  1. Christopher Borns says:

    This is surely a huge step in the right direction for Iran. In recognition of the fact that the Internet enables us to both stay in touch with those people most important to us – our family and friends – and to grow intellectually, I am a full supporter of the United Nation’s belief that all people have a right to Internet access. This easing of government censorship of the Internet in Iran will hopefully help Iranians reap these valuable benefits. Additionally, this should serve to significantly curb the problem mentioned in the blog post of use by Iranians of illegal software to work around the censorship.

  2. Katherine Dutcher says:

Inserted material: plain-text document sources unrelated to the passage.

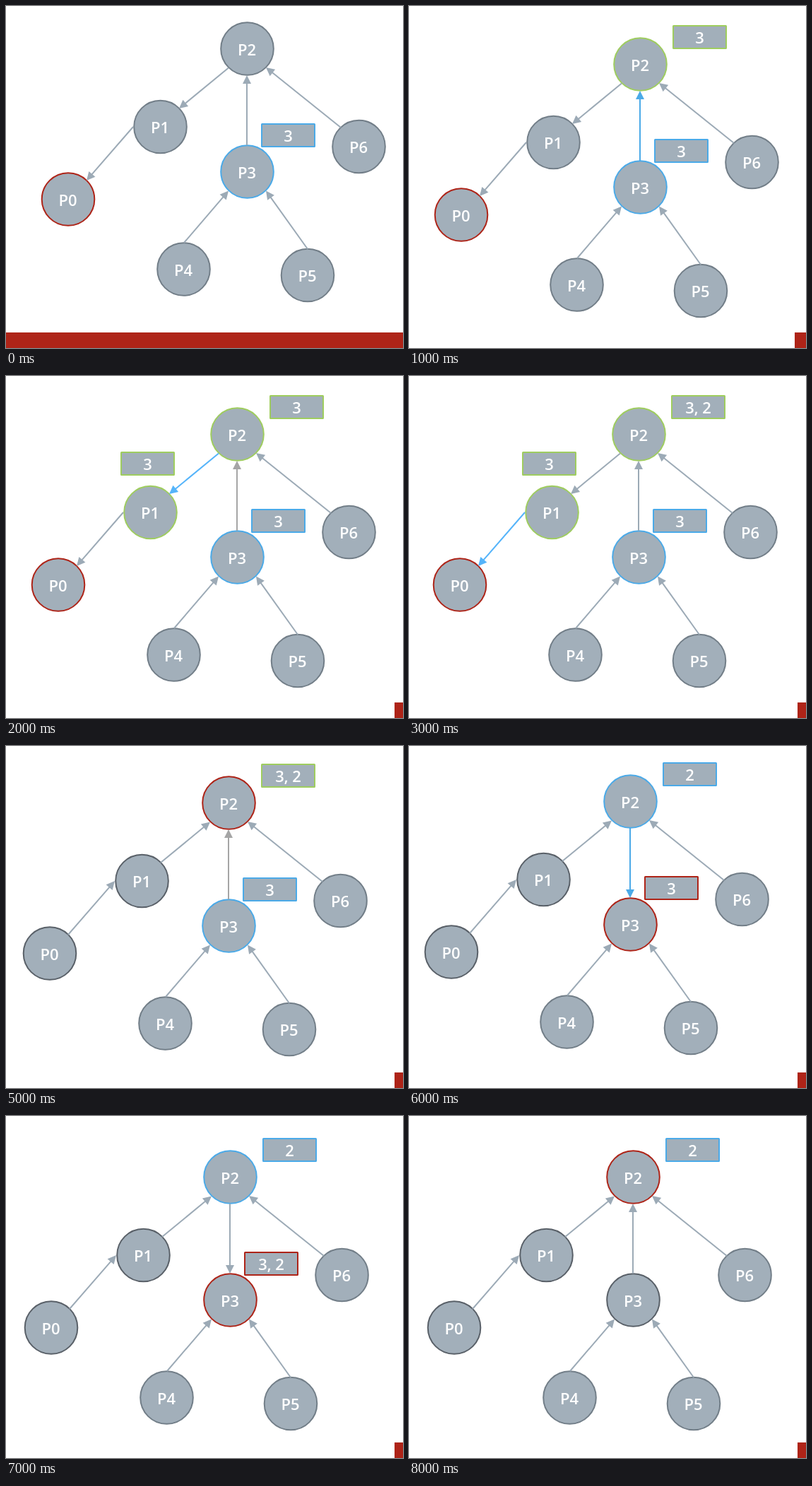
Animation, 562 px wide and 484 px high, one loop 9 s. Source, as an HTML page:

```html
<!DOCTYPE html>
<html lang="en">
<head>
<meta charset="utf-8">
<title>Token passing in a tree</title>
<style>
  html, body { margin: 0; width: 100%; height: 100%; overflow: hidden; background: #fff; }
  svg { display: block; width: 562px; height: 484px; }
  text { font-family: "Open Sans", "Noto Sans", sans-serif; font-size: 22px; font-weight: 600; fill: #fff; text-anchor: middle; }
</style>
</head>
<body>
<svg id="stage" viewBox="0 0 562 484"></svg>
<script>
const STEP = 1000;
const FILL = '#a2afba', GREY = '#9caab6', ASH = '#a5a5a5', RIM = '#727e88', DARK = '#596068';
const RED = '#ae2418', BLUE = '#4baae8', SKY = '#55b4fa', GREEN = '#9fcd5f';

// Centres of P0 to P6
const nodes = [[88, 273.5], [218.5, 171], [341.5, 60.5], [341.5, 234.5], [251.5, 372.5], [427, 381], [499.5, 199]];

// Child end, parent end
const edges = {
  1: [114, 247, 180, 171],
  2: [245, 145, 315, 87.5],
  3: [341, 197, 341, 98],
  4: [252, 335, 315, 261.5],
  5: [427, 344, 368, 261.5],
  6: [474, 172, 368, 87]
};

// Top left corners of the queue boxes
const boxes = { 1: [177, 86], 2: [388, 6], 3: [362, 167] };

// at: shift of the tree, down: edges pointing to the child
const steps = [
  { at: [0, 0], bar: 0, down: [1, 2], rims: { 0: RED, 3: BLUE }, queue: { 3: '3' } },
  { at: [-14, 22], bar: 546, down: [1, 2], rims: { 0: RED, 2: GREEN, 3: BLUE },
    lines: { 3: BLUE }, queue: { 2: '3', 3: '3' } },
  { at: [-14, 22], bar: 550, down: [1, 2], rims: { 0: RED, 1: GREEN, 2: GREEN, 3: BLUE },
    lines: { 2: SKY, 3: ASH }, queue: { 1: '3', 2: '3', 3: '3' } },
  { at: [-16, 22], bar: 550, down: [1, 2], rims: { 0: RED, 1: GREEN, 2: GREEN, 3: BLUE },
    lines: { 1: SKY }, queue: { 1: '3', 2: '3, 2', 3: '3' } },
  { at: [-16, 22], bar: 550, down: [2], rims: { 0: DARK, 1: RED, 2: GREEN, 3: BLUE },
    lines: { 3: ASH }, queue: { 1: '3', 2: '3, 2', 3: '3' } },
  { at: [-26, 20], bar: 550, down: [], rims: { 0: DARK, 1: DARK, 2: RED, 3: BLUE },
    lines: { 3: ASH }, queue: { 2: '3, 2', 3: '3' } },
  { at: [-28, 18], bar: 550, down: [3], rims: { 0: DARK, 1: DARK, 2: BLUE, 3: RED },
    lines: { 3: BLUE }, queue: { 2: '2', 3: '3' } },
  { at: [-24, 26], bar: 550, down: [3], rims: { 0: DARK, 1: DARK, 2: BLUE, 3: RED },
    queue: { 2: '2', 3: '3, 2' } },
  { at: [-24, 26], bar: 550, down: [], rims: { 0: DARK, 1: DARK, 2: RED, 3: DARK },
    queue: { 2: '2' }, boxRims: { 2: BLUE } }
];

function arrow([x1, y1, x2, y2], color) {
  const len = Math.hypot(x2 - x1, y2 - y1);
  const turn = Math.atan2(y2 - y1, x2 - x1) * 180 / Math.PI;
  return `<g transform="translate(${x1} ${y1}) rotate(${turn})">
    <path d="M0 0H${len - 10}" stroke="${color}" stroke-width="2"/>
    <path d="M${len} 0l-12 -6v12z" fill="${color}"/></g>`;
}

function node([x, y], i, rim) {
  return `<circle cx="${x}" cy="${y}" r="37.3" fill="${FILL}" stroke="${rim}" stroke-width="2"/>
    <text x="${x - 0.5}" y="${y + 9}">P${i}</text>`;
}

function box([x, y], label, rim) {
  return `<rect x="${x}" y="${y}" width="75" height="32" rx=".5" fill="${FILL}" stroke="${rim}" stroke-width="2"/>
    <text x="${x + 37.5}" y="${y + 25}">${label}</text>`;
}

function draw({ at, bar, down, rims, lines = {}, queue, boxRims = {} }) {
  const links = Object.entries(edges).map(([id, [a, b, c, d]]) =>
    arrow(down.includes(+id) ? [c, d, a, b] : [a, b, c, d], lines[id] || GREY));
  const discs = nodes.map((p, i) => node(p, i, rims[i] || RIM));
  const queues = Object.entries(queue).map(([id, label]) => {
    // The middle nodes keep a green queue while they only relay
    const rim = boxRims[id] || (id !== '3' && rims[id] === RED ? GREEN : rims[id]);
    return box(boxes[id], label, rim);
  });
  stage.innerHTML = `<g transform="translate(${at})">${discs.join('')}${links.join('')}${queues.join('')}</g>
    <rect x="${bar}" y="462" width="${562 - bar}" height="22" fill="${RED}"/>`;
}

const stage = document.getElementById('stage');
const start = performance.now();
let shown = -1;

function tick() {
  const i = Math.floor((performance.now() - start) / STEP) % steps.length;
  if (i !== shown) draw(steps[shown = i]);
  requestAnimationFrame(tick);
}
tick();
</script>
</body>
</html>
```
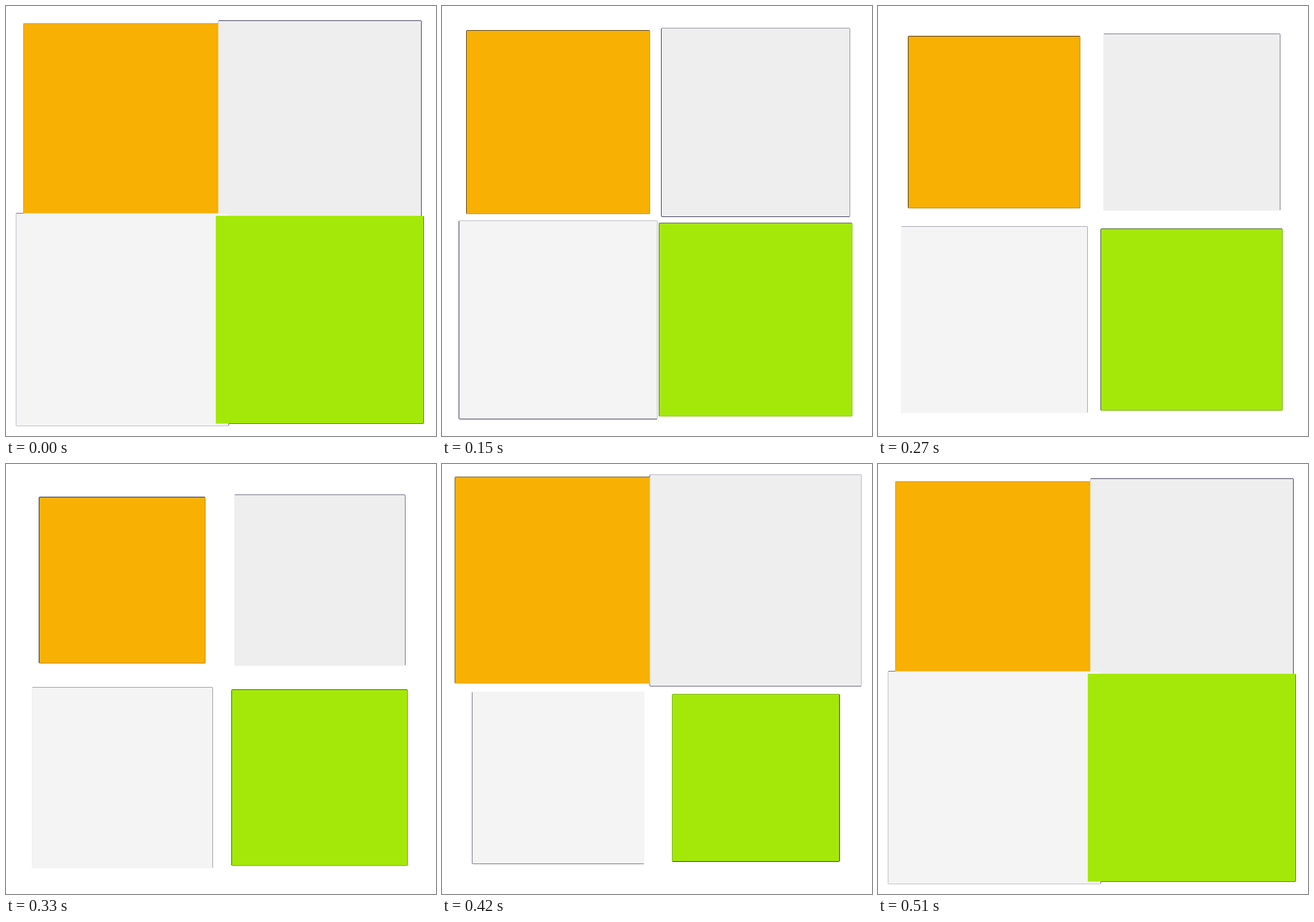
An HTML page with a canvas for the animation above (0.54 s loop, 748 by 748 pixels).

```html
<!DOCTYPE html>
<html lang="en">
<head>
<meta charset="utf-8">
<title>Pulsing blocks</title>
<style>
  html, body { margin: 0; width: 100%; height: 100%; overflow: hidden; background: #fff; }
  canvas { display: block; width: 748px; height: 748px; }
</style>
</head>
<body>
<canvas id="stage" width="748" height="748"></canvas>
<script>
const ctx = document.getElementById('stage').getContext('2d');
const STEP = 30, STEPS = 18, PERIOD = 17;
const NEAR = 202.3, FAR = 545.7;
const BIG = 185.05, SHRINK = 42.92;
const EDGE_MIN = 0.09;

const blocks = [
  { x: NEAR, y: NEAR, phase: 0.3, color: '#f8b002' },
  { x: FAR,  y: NEAR, phase: 0.2, color: '#eeeeee' },
  { x: NEAR, y: FAR,  phase: 0,   color: '#f4f4f4' },
  { x: FAR,  y: FAR,  phase: 0.1, color: '#a4e80a' }
];

// Snap outward to whole pixels, skipping slivers thinner than EDGE_MIN.
const low = v => Math.floor(v + EDGE_MIN);
const high = v => Math.ceil(v - EDGE_MIN);

function box(b, step) {
  const p = (step / PERIOD + b.phase) % 1;
  const half = BIG - SHRINK * p;
  return { l: b.x - half, r: b.x + half, t: b.y - half, b: b.y + half };
}

function fill(l, t, r, b) {
  ctx.fillRect(l, t, r - l, b - t);
}

function draw(step) {
  ctx.fillStyle = '#fff';
  ctx.fillRect(0, 0, 748, 748);
  const boxes = blocks.map(b => box(b, step));

  // Dark base: partly covered edge pixels blend with it into thin outlines.
  ctx.fillStyle = '#08062c';
  for (const q of boxes) {
    const l = low(q.l), r = high(q.r), t = low(q.t), b = high(q.b);
    fill(l, t + 1, r, b - 1);
    fill(l + 1, t, r - 1, b);
  }

  boxes.forEach((q, i) => {
    ctx.fillStyle = blocks[i].color;
    fill(q.l, q.t, q.r, q.b);
  });
}

const start = performance.now();
let shown = -1;

function tick() {
  const step = Math.floor((performance.now() - start) / STEP) % STEPS;
  if (step !== shown) draw(shown = step);
  requestAnimationFrame(tick);
}
tick();
</script>
</body>
</html>
```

    Internet censorship is one of the hallmarks of a repressive government (think Iran, China, Syria), so providing Iranians with increased access to high-speed internet is cause to celebrate. Still, I wonder how positive such a step will actually be. Access to the Internet is only one half of the equation–internet users must also be able to freely contribute to the Internet’s creative commons. This is certainly not the case in Iran, where six young Iranians were recently sentenced to 91 lashes and up to one year in prison for appearing in an online video that showed them dancing (headscarf-less) through the streets of Tehran to the tune of Pharrell’s “Happy.” http://www.bbc.com/news/world-middle-east-29272732

    Syria is another interesting case, where internet access was introduced in 2001 only for it to be used as a tool against the Syrian people–in 2007, a Syrian law required internet cafes to record all comments posted to chat sites.

    So while it’s great that there is a push by the Iranian government to increase internet access for the Iranian people, free access doesn’t mean free speech, and handing out prison sentences for uploading videos called “Happy we are from Tehran” is probably not what the UN had in mind with its resolution on internet free speech.